Excerpted data ->
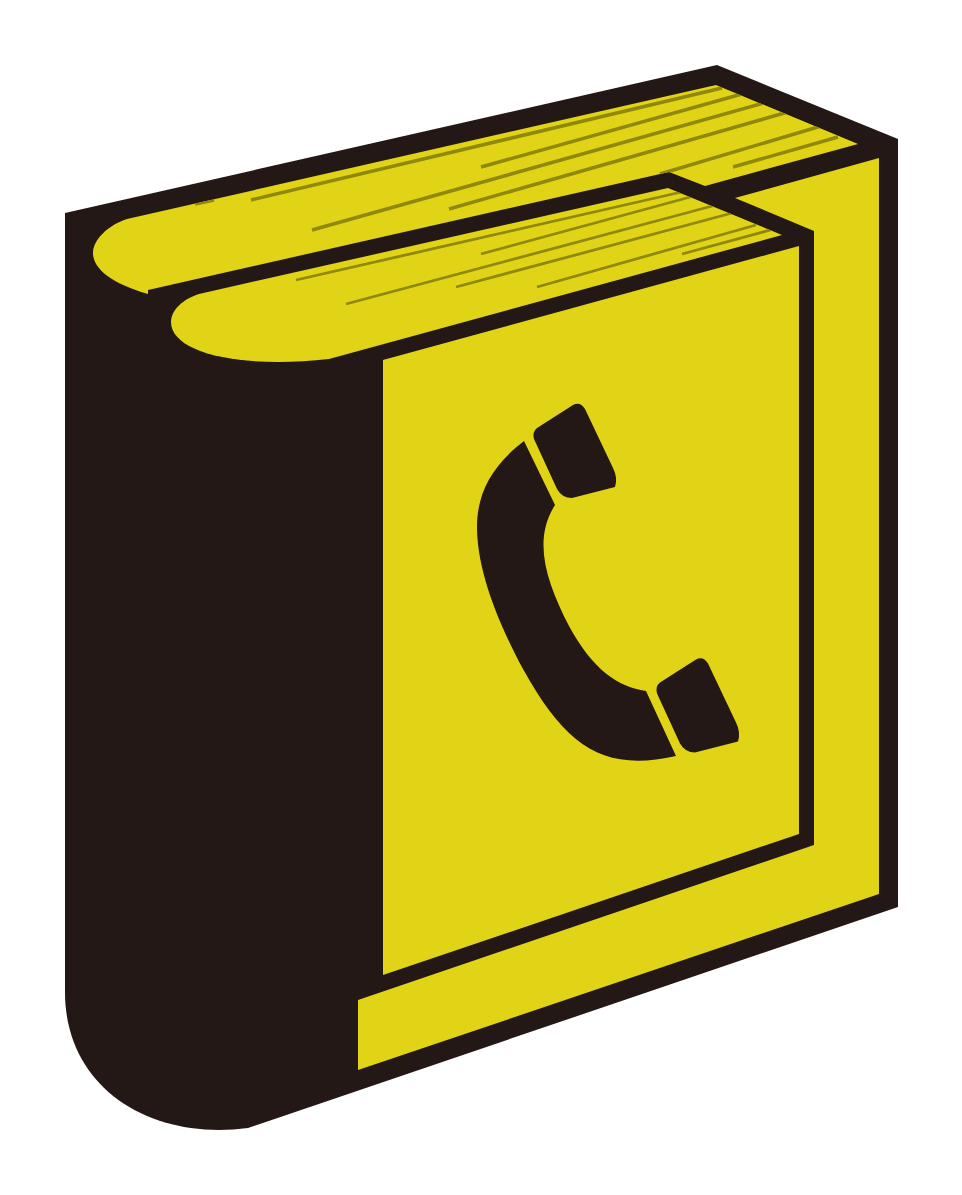
<!DOCTYPE html>
<html lang="en">
<head>
<meta charset="utf-8">
<title>Telephone directories</title>
<style>
  :root {
    --paper: #ffffff;
    --ink: #231816;
    --yellow: #e1d416;
    --page-line: #8f880b;
  }
  html, body { margin: 0; background: var(--paper); overflow: hidden; }
  svg { display: block; width: 962px; height: 1195px; }
  .ink { fill: var(--ink); }
  .yellow { fill: var(--yellow); }
  .page-lines { fill: none; stroke: var(--page-line); stroke-width: 3.5; }
  .page-lines.fine { stroke-width: 2.8; }
</style>
</head>
<body>
<svg viewBox="0 0 962 1195" role="img" aria-label="Two yellow telephone directories with a handset on the front cover">
  <defs>
    <clipPath id="large-pages-clip">
      <path d="M127 219L716 85L858 144L705 186L669 172L148 290V294C110 283 93 268 93 253C93 240 108 225 127 219Z"/>
    </clipPath>
    <clipPath id="small-pages-clip">
      <path d="M199 294L668 188L782 235L329 359C240 369 171 353 171 322C171 310 183 299 199 294Z"/>
    </clipPath>
    <path id="handset-cap" d="M537 428L573 405Q580 401 585 409L613 468Q618 478 615 487L572 498Q562 498 557 489L534 439Q532 432 537 428Z"/>
  </defs>

  <path id="silhouette" class="ink" d="M65 213L717 65L898 139V907L248 1128C150 1141 65 1088 65 992Z"/>

  <g id="large-book">
    <polygon class="yellow" points="735,198 879,158 879,894 358,1070 358,1000 814,845 814,231"/>
    <g clip-path="url(#large-pages-clip)">
      <rect class="yellow" x="90" y="80" width="772" height="218"/>
      <path class="page-lines" d="M251 200L722 88M481 167L742 94M312 230L764 103M449 209L795 110M660 174L828 124M733 167L838 137M195 204L214 200"/>
    </g>
  </g>

  <g id="small-book">
    <polygon class="yellow" points="383,360 799,246 799,834 383,975"/>
    <g clip-path="url(#small-pages-clip)">
      <rect class="yellow" x="168" y="184" width="618" height="182"/>
      <path class="page-lines fine" d="M296 280L686 191M481 254L694 196M346 304L716 205M456 287L736 212M537 287L756 225M682 254L774 229"/>
    </g>
  </g>

  <g id="handset" class="ink">
    <use href="#handset-cap"/>
    <path d="M524 441L555 505C532 541 547 583 569 626C593 670 618 687 646 691L676 756C604 772 567 748 523 669C493 613 477 565 477 527C477 491 494 464 524 441Z"/>
    <use href="#handset-cap" x="123" y="254.500"/>
  </g>
</svg>
</body>
</html>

To do ->
In the material above, show every line where the word "stroke" turns up.

Written response ->
  .page-lines { fill: none; stroke: var(--page-line); stroke-width: 3.5; }
  .page-lines.fine { stroke-width: 2.8; }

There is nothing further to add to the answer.